At over 90 miles long - about half in British Columbia and half in Montana - Koocanusa was a joint project between Canada and the United States, when the Libby Dam was built on the Kootenai River in 1972. It's name comes from the combination of the Kootenai River, Canada, and USA - the winner of a naming contest that was held for the lake. (wikipedia)
Having reached the west side of the lake only a few miles from the Canadian border, we turned our trucks south and followed its banks for a reasonably long while before Dan mentioned that we might find some good camping to the west on some of the USFS roads that forked off the main road.
Still early - it was only 2:00pm or so - I wondered why in the world we were looking for camp already, but I reminded myself that this trip was really about hanging out with a bunch of buddies, and so I followed along as we headed up into the mountains.
Perhaps predictably, the road we were on didn't get us to the camp site we were looking for - one with a northerly view, where we hoped to see the NEOWISE comet as it made its once-every-6800-year pass of our little slice of space. Instead, it dead ended at an old logging platform, the remainder of the road lost to time; our third dead end of the day!
Around we turned, back out to pavement and up another side road that had a promising look to it, and even more promising - a sign to Zeigler Lookout. Alas, the road to the lookout was gated (surprise!) about five miles before the lookout itself, so we continued on the main road as it got narrower and narrower and ... well, you get the drift.

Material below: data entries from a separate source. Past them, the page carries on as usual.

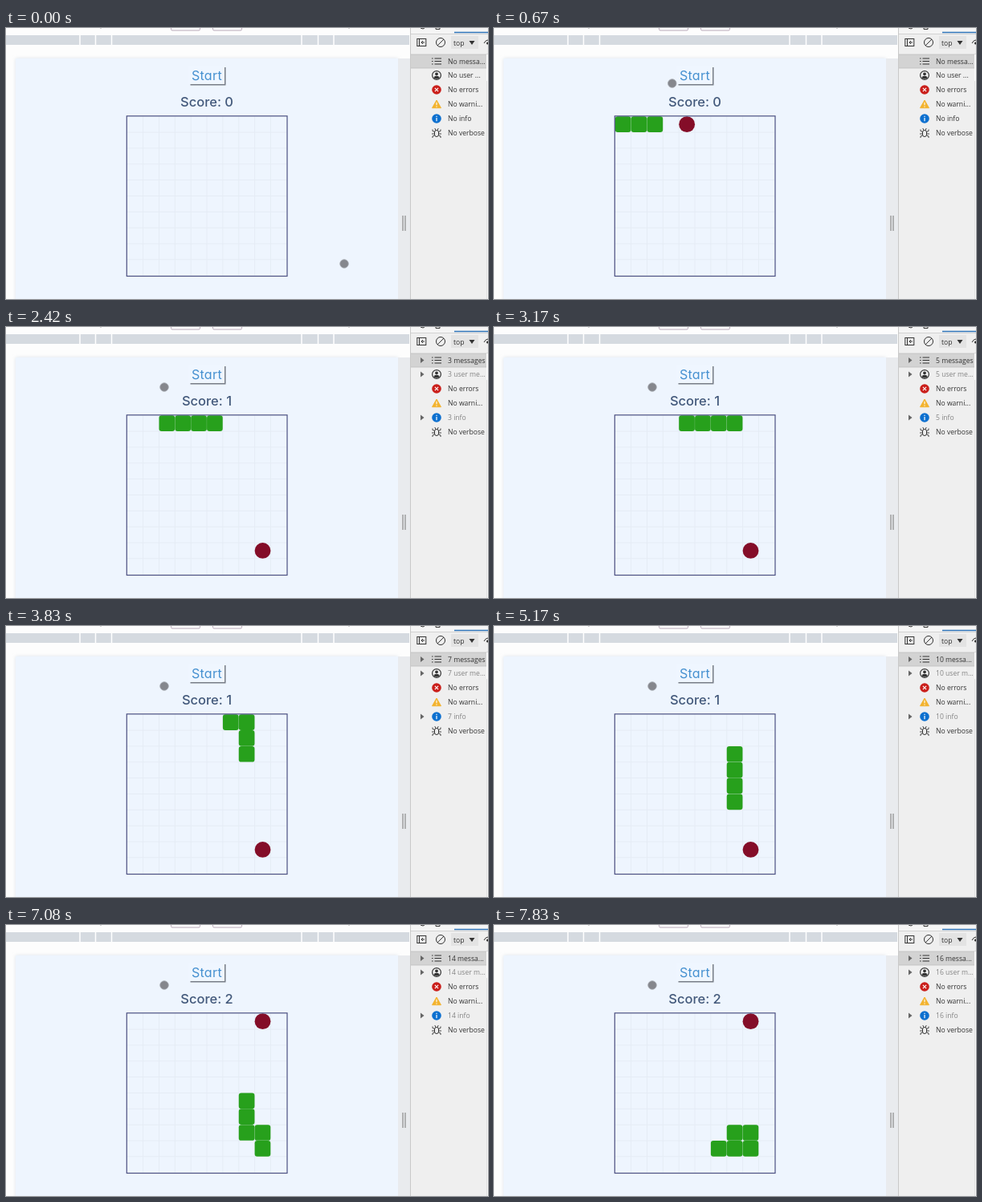
An HTML page for the animation above (8 s loop, 600x338 px).

```html
<!DOCTYPE html>
<html lang="en">
<head>
<meta charset="utf-8">
<title>Snake</title>
<style>
  html, body { margin: 0; width: 100%; height: 100%; overflow: hidden; background: #fff; }
  svg { display: block; width: 600px; height: 338px; }
  .game { font-family: Inter, "Open Sans", sans-serif; font-feature-settings: "cv11"; text-anchor: middle; }
  .panel { font: 8.6px "Open Sans", "Noto Sans", sans-serif; fill: #333; }
  .line { fill: none; stroke: #333; }
</style>
</head>
<body>
<svg viewBox="0 0 600 338">
  <defs>
    <filter id="soft" x="-10%" y="-10%" width="120%" height="120%"><feGaussianBlur stdDeviation="2"/></filter>
    <filter id="edge" x="-10%" y="-10%" width="120%" height="130%"><feGaussianBlur stdDeviation=".6"/></filter>
  </defs>

  <rect width="600" height="338" fill="#fdfdfd"/>
  <rect y="9" width="502" height="12" fill="#d5dae0"/>
  <path d="M92 9v12M111.5 9v12M131.5 9v12M368 9v12M388.500 9v12M408 9v12" stroke="#fff" stroke-width="1.5"/>
  <path d="M205.500 0v1.500q0 1.500 1.500 1.500h33q1.500 0 1.500-1.500v-1.500M257.500 0v1.500q0 1.500 1.500 1.500h33q1.500 0 1.500-1.500v-1.500" fill="none" stroke="#b9a9b9"/>
  <path d="M117 0h2M426 0h2" stroke="#aaa"/>

  <rect x="12" y="38" width="476" height="304" fill="#dde3ea" filter="url(#soft)"/>
  <rect x="12" y="38" width="476" height="300" fill="#eef5fe"/>
  <rect x="488" y="38" width="15" height="300" fill="#e9ebee"/>
  <path d="M494 234v19M497 234v19" stroke="#8b8b8b" stroke-width="1.2"/>

  <g class="game">
    <rect x="229.500" y="49" width="44" height="22.500" fill="#777d86" filter="url(#edge)"/>
    <rect x="227.500" y="47" width="44.500" height="23" fill="#eff6ff"/>
    <text x="250" y="64.500" font-size="16" letter-spacing=".3" fill="#4590d0">Start</text>
    <text id="score" x="250" y="98" font-size="16.500" font-weight="500" fill="#43597b"></text>
  </g>
  <path id="grid" fill="none" stroke="#e5ecf5"/>
  <g id="snake" fill="#27a01c"></g>
  <circle id="food" r="9.900" fill="#840d28"/>
  <rect x="150.300" y="109.800" width="199.700" height="199.700" fill="none" stroke="#4c5080" stroke-width="1.200"/>
  <circle id="cursor" r="5.300" fill="#85878d" stroke="#a5a9b0" stroke-width=".8"/>

  <g class="panel">
    <rect x="503" width="97" height="338" fill="#efefef"/>
    <path d="M503.500 0v338" stroke="#c9c9c9"/>
    <rect x="504" width="96" height="7" fill="#f5f5f5"/>
    <path d="M504 7.500h96" stroke="#d2d2d2"/>
    <path d="M558 5.500h42" stroke="#2f73b8" stroke-width="1.500"/>
    <path d="M516 0l3 1 2-1M535 0v1.500h5v-1.500" class="line"/>
    <rect x="504" y="33" width="94" height="17" fill="#d3d3d3"/>
    <path d="M504 33h96M504 50h94" stroke="#bdbdbd" stroke-width=".8"/>
    <rect x="598" y="33" width="2" height="305" fill="#fafafa"/>
    <path d="M598.500 66v272" stroke="#d5d5d5" stroke-width=".7"/>

    <rect x="511.800" y="13.500" width="11" height="9" class="line"/>
    <path d="M514.500 13.500v9M521 18h-4M519 16l-2 2 2 2" class="line"/>
    <circle cx="541" cy="18" r="5.500" class="line"/><path d="M537 22l8-8" class="line"/>
    <rect x="554" y="10" width="34" height="16" fill="#e3e3e3"/>
    <text x="557" y="21.500">top</text>
    <path d="M576.500 16h7l-3.500 5z"/>
    <path d="M595 19q2-4 5-4" class="line"/><circle cx="599.500" cy="19" r="1.500"/>

    <path d="M533.500 38h8.500M533.500 41.500h8.500M533.500 45h8.500" class="line"/>
    <path d="M530 38h1.500M530 41.500h1.500M530 45h1.500" class="line"/>
    <circle cx="536" cy="59" r="5.400" class="line" stroke-width="1.200"/>
    <circle cx="536" cy="57.300" r="1.900"/><path d="M532.500 62.500q0-2.700 3.500-2.700t3.500 2.700q-3.500 2-7 0z"/>
    <circle cx="536" cy="77" r="5.800" fill="#ca1f1b"/>
    <path d="M533.900 74.900l4.200 4.200M538.100 74.900l-4.200 4.200" stroke="#fff" stroke-width="1.200"/>
    <path d="M536 90l5.500 9.700h-11z" fill="#f3b32e" stroke="#f3b32e" stroke-linejoin="round"/>
    <path d="M536 92.800v3.500M536 97.500v1.200" stroke="#fff" stroke-width="1.100"/>
    <circle cx="536" cy="113" r="5.800" fill="#0d70cf"/>
    <path d="M536 109.700v1.300M536 112v4.300" stroke="#fff" stroke-width="1.200"/>
    <rect x="533.500" y="127.500" width="5" height="8" rx="2.500" class="line"/>
    <path d="M534.500 127.500v-1.500l-1-1M537.500 127.500v-1.500l1-1M533.500 129.500l-2.500-1v-2M538.500 129.500l2.500-1v-2M533 132h-3M539 132h3M533.500 134l-2.500 1v2M538.500 134l2.500 1v2" class="line" stroke-width=".9"/>

    <path id="arrows" d="M516 38l4.500 3.500-4.500 3.500zM516 55.500l4.500 3.500-4.500 3.500zM516 109.500l4.500 3.500-4.500 3.500z" fill="#666"/>
    <text id="messages" x="550" y="44.700"></text>
    <text id="user" x="550" y="62.300"></text>
    <text x="550" y="80.300">No errors</text>
    <text x="550" y="98.300">No warni...</text>
    <text id="info" x="550" y="116.300"></text>
    <text x="550" y="134.300">No verbose</text>
  </g>
</svg>
<script>
const LOOP = 8000, START = 500;
const CELL = 19.85, LEFT = 150.8, TOP = 110.2;
const TURNS = 'RRRRRDDDDDDDRDLL';
const STEP_TIMES = [1165, 1660, 2080, 2498, 2915, 3415, 3825, 4330, 4745, 5165, 5610, 6075, 6580, 6990, 7415, 7815];
const MEALS = [2, 14];
const FOODS = [[4, 0], [8, 8], [8, 0]];
const MOUSE = [[60, 421, 294], [160, 395, 250], [330, 275, 80], [410, 247, 60], [560, 244, 61], [670, 222, 69], [750, 205, 73], [830, 197, 75]];

const $ = id => document.getElementById(id);
const setText = (id, text) => { $(id).textContent = text; };

const trail = [[0, 0], [1, 0], [2, 0]];
for (const turn of TURNS) {
  const [x, y] = trail[trail.length - 1];
  const [dx, dy] = { R: [1, 0], D: [0, 1], L: [-1, 0] }[turn];
  trail.push([x + dx, y + dy]);
}

let gridPath = '';
for (let i = 1; i < 10; i++) {
  gridPath += `M${LEFT + i * CELL} ${TOP}v198.500M${LEFT} ${TOP + i * CELL}h198.500`;
}
$('grid').setAttribute('d', gridPath);

function mouseAt(t) {
  const next = MOUSE.findIndex(point => point[0] > t);
  if (next < 0) return MOUSE[MOUSE.length - 1].slice(1);
  if (next === 0) return MOUSE[0].slice(1);
  const [t0, x0, y0] = MOUSE[next - 1], [t1, x1, y1] = MOUSE[next];
  const k = (t - t0) / (t1 - t0);
  return [x0 + (x1 - x0) * k, y0 + (y1 - y0) * k];
}

function place(id, x, y) {
  $(id).setAttribute('cx', x);
  $(id).setAttribute('cy', y);
}

function showLog(count) {
  const wide = count > 9;
  setText('messages', !count ? 'No messa...' : wide ? `${count} messa...` : `${count} message${count > 1 ? 's' : ''}`);
  setText('user', !count ? 'No user ...' : `${count} user m${wide ? '' : 'e'}...`);
  setText('info', `${count || 'No'} info`);
  $('arrows').style.display = count ? '' : 'none';
  for (const id of ['user', 'info']) $(id).style.fill = count ? '#858585' : '#333';
}

function draw(t) {
  const steps = STEP_TIMES.filter(time => time <= t).length;
  const score = MEALS.filter(meal => meal <= steps).length;
  const playing = t >= START;
  const end = steps + 3;
  const body = playing ? trail.slice(end - 3 - score, end) : [];

  $('snake').innerHTML = body.map(([x, y]) =>
    `<rect x="${LEFT + x * CELL}" y="${TOP + y * CELL}" width="19.700" height="19.700" rx="3.200"/>`).join('');
  const [fx, fy] = FOODS[score];
  place('food', LEFT + (fx + 0.5) * CELL, TOP + (fy + 0.5) * CELL);
  $('food').style.display = playing ? '' : 'none';
  place('cursor', ...mouseAt(t));
  setText('score', `Score: ${score}`);
  showLog(steps);
}

function tick() {
  draw(performance.now() % LOOP);
  requestAnimationFrame(tick);
}
tick();
</script>
</body>
</html>
```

Eventually it became clear that even our skinny 1st gen Tacomas were too fat to continue, and we looked for a spot to turn around. Yep, it was now five(!) times that we'd been foiled in a single day. Suddenly, starting to look for camp at 2:00pm was starting to seem like the right call, and to better our chances at success, we split up into groups of two - Zane and I heading up one fork and Dan and Mike heading up another in search of our home for the night.
Ham radios allowing us to stay in communication regarding our findings, Zane and I climbed up the eastern face of a ridge, tantalizingly close to its highest point where we'd have a spectacular view to the north. Then, just as we were within a hundred yards or so of the perfect spot, the road crested at Lost Soul Divide and started heading back down the mountain.

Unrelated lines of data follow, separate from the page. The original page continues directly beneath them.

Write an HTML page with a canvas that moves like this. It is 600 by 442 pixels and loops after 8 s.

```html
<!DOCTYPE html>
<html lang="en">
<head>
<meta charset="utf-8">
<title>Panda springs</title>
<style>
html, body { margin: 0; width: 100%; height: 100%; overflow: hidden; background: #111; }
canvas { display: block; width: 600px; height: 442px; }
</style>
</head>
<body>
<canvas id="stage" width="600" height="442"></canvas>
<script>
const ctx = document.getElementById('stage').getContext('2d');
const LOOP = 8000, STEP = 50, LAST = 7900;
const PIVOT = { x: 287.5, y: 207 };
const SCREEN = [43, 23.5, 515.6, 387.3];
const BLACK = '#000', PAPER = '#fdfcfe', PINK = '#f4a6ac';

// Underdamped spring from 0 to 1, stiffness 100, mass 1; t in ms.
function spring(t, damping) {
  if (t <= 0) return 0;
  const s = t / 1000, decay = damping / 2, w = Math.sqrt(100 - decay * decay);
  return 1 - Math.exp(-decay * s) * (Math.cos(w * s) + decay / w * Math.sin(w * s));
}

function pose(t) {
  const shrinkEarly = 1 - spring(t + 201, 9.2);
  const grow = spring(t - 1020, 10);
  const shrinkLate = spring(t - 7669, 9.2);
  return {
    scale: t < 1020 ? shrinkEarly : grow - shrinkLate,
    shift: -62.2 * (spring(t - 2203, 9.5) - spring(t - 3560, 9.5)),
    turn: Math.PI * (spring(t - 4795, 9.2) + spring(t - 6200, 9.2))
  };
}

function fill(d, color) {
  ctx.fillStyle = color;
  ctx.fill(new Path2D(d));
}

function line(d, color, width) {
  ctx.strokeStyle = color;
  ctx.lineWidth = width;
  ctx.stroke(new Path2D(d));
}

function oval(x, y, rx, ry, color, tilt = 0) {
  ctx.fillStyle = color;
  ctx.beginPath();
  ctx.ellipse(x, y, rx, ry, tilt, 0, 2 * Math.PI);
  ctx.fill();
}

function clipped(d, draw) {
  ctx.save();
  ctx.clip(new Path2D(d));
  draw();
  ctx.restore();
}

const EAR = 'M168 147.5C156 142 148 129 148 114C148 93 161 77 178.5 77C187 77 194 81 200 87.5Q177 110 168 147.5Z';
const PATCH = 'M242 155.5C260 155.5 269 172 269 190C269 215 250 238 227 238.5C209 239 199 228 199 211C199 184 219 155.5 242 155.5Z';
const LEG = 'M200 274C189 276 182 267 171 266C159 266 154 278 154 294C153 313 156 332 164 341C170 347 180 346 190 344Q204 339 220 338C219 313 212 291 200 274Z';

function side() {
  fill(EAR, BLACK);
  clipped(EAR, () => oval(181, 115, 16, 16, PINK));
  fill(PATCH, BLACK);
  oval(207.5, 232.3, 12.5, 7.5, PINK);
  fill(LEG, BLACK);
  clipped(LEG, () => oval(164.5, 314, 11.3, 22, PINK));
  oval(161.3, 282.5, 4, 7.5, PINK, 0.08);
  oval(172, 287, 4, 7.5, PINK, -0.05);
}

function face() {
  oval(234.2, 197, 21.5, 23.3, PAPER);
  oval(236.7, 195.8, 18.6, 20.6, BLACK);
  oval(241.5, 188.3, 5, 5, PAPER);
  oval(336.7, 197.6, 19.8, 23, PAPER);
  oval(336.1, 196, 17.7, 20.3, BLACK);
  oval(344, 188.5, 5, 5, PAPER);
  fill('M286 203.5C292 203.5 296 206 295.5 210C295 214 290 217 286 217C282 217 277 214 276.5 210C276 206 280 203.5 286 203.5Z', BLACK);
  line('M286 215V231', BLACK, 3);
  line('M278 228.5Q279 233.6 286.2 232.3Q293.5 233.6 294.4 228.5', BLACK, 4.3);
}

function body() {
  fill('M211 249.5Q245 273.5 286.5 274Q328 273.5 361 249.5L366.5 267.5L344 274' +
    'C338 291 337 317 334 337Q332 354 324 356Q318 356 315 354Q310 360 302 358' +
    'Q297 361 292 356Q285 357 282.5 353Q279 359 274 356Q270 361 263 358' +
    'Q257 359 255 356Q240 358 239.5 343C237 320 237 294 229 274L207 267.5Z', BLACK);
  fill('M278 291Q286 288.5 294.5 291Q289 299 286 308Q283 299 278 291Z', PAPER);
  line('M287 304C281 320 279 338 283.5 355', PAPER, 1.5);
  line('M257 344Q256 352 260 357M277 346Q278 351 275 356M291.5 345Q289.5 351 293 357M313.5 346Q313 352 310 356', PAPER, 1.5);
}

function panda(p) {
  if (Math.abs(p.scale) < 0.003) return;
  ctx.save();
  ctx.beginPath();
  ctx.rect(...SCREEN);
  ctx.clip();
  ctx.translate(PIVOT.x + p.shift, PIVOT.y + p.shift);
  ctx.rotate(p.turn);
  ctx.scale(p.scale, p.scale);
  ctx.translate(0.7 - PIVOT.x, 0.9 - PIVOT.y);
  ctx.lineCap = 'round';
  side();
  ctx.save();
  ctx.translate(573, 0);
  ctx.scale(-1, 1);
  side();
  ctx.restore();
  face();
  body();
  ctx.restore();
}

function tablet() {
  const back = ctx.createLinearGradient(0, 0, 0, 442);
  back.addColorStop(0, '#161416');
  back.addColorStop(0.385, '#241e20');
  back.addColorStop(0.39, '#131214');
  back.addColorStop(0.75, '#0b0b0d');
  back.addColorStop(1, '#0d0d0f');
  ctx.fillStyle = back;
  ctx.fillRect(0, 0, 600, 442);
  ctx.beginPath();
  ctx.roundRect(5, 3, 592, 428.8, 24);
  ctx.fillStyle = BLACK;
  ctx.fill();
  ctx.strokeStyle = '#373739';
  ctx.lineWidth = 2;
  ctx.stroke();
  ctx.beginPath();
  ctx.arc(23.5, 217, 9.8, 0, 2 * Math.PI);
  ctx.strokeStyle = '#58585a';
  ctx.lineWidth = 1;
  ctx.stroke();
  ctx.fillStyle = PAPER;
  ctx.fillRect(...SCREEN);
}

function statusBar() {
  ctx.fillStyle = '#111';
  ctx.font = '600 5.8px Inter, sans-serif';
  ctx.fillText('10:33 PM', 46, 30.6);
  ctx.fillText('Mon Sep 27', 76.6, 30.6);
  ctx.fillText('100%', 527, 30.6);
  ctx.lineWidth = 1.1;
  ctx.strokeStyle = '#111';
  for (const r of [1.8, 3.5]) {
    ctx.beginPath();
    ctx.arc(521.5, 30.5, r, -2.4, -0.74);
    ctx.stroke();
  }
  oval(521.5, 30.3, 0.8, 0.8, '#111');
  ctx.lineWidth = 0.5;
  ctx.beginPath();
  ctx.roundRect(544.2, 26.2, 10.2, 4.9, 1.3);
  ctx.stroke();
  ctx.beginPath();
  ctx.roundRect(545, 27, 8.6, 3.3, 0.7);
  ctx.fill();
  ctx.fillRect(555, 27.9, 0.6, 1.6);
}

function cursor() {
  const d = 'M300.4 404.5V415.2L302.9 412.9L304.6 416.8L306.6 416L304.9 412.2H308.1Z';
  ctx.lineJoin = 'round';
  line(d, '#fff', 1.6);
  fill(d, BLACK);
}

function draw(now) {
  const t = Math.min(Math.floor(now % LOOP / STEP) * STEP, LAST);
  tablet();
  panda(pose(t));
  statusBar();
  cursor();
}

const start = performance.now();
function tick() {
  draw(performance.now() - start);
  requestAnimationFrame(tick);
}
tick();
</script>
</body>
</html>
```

We stopped to report the situation and admire the view to the east.
Lake Koocanusa from Lost Soul Divide. A camp site here would have been spectacular.
Mike and Dan on the other hand had a bit more luck. The hadn't found anything with a view, but they did find a nice little place at the end of a logging road with plenty of wood and a location that would guarantee us privacy through the night.

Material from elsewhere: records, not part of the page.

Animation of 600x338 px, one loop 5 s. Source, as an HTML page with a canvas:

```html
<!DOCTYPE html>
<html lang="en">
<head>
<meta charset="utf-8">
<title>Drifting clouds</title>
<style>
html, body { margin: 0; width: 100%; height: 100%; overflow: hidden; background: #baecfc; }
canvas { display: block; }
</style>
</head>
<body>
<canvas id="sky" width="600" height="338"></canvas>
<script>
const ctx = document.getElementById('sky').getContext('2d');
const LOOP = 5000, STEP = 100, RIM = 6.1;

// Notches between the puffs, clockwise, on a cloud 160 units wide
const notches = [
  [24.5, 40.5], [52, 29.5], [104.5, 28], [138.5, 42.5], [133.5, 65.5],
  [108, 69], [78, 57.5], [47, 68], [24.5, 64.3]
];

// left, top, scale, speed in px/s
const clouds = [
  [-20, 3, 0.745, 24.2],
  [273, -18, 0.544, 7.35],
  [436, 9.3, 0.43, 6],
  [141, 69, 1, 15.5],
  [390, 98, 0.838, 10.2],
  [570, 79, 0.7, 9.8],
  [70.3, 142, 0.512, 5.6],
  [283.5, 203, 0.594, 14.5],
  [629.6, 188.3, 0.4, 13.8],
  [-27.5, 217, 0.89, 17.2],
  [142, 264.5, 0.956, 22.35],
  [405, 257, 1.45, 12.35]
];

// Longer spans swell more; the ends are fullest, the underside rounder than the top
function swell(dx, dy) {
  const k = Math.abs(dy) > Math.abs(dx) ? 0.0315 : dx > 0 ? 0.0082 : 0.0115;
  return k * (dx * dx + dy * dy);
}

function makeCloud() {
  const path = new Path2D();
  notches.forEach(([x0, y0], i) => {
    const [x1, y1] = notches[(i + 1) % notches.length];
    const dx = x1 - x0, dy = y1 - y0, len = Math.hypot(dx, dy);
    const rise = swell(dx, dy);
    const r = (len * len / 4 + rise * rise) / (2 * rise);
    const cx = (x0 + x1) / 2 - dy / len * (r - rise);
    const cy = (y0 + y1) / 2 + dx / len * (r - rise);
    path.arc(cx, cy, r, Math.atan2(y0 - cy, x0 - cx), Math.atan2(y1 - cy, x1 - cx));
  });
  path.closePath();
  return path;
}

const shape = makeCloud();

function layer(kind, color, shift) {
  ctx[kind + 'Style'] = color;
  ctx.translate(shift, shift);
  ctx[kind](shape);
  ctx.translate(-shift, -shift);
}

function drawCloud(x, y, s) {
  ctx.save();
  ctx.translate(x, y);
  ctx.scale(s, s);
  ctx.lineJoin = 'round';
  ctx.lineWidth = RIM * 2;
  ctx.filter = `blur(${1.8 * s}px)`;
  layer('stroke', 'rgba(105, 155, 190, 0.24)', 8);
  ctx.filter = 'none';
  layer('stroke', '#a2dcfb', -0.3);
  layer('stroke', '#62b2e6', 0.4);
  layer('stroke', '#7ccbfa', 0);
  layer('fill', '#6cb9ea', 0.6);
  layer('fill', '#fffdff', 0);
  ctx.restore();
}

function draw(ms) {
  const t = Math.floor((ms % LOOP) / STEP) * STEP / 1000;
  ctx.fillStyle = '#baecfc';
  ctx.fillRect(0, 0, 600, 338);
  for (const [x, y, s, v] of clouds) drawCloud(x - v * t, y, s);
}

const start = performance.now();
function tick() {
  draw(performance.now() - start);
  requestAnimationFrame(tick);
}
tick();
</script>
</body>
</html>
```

At 5:30pm, guided by Mike on his Ham radio, Zane and I pulled into camp. Three hours and numerous dead-end roads, I think we were all ready to be done. Gathered in our chairs, we sat around chatting and laughing as the light waned. Mike made guacamole which lasted all of about 2 minutes, and then broke out a second avocado to make some more!
And then - as if the guac wasn't enough - Mike offered to make us all Tacos for dinner! Yep, he'd been working on a new recipe and we were the "unfortunate" individuals he "forced" to try them out. We were all, as you can imagine, delighted.
Our bellies full, we recounted the events of the day and the craziness of the trip so far. I'm sure too that we chatted about trucks, life, and probably many other things as the stars came out and started tracing their way across the night sky. Our position meant no chance at NEOWISE, but that was just fine - it'd be there the next night as well if we could find a spot with a bit better vantage point.
Once again, the rest of the gang outlasted me as I headed off to bed at 11:30pm, feeling like the oldest dude of the bunch. But hey, I headed to bed knowing that the next morning would bring something special - something we'd all been looking forward to since Dan had mentioned it on our first night of camp...
...but hey, that's the beginning of another story.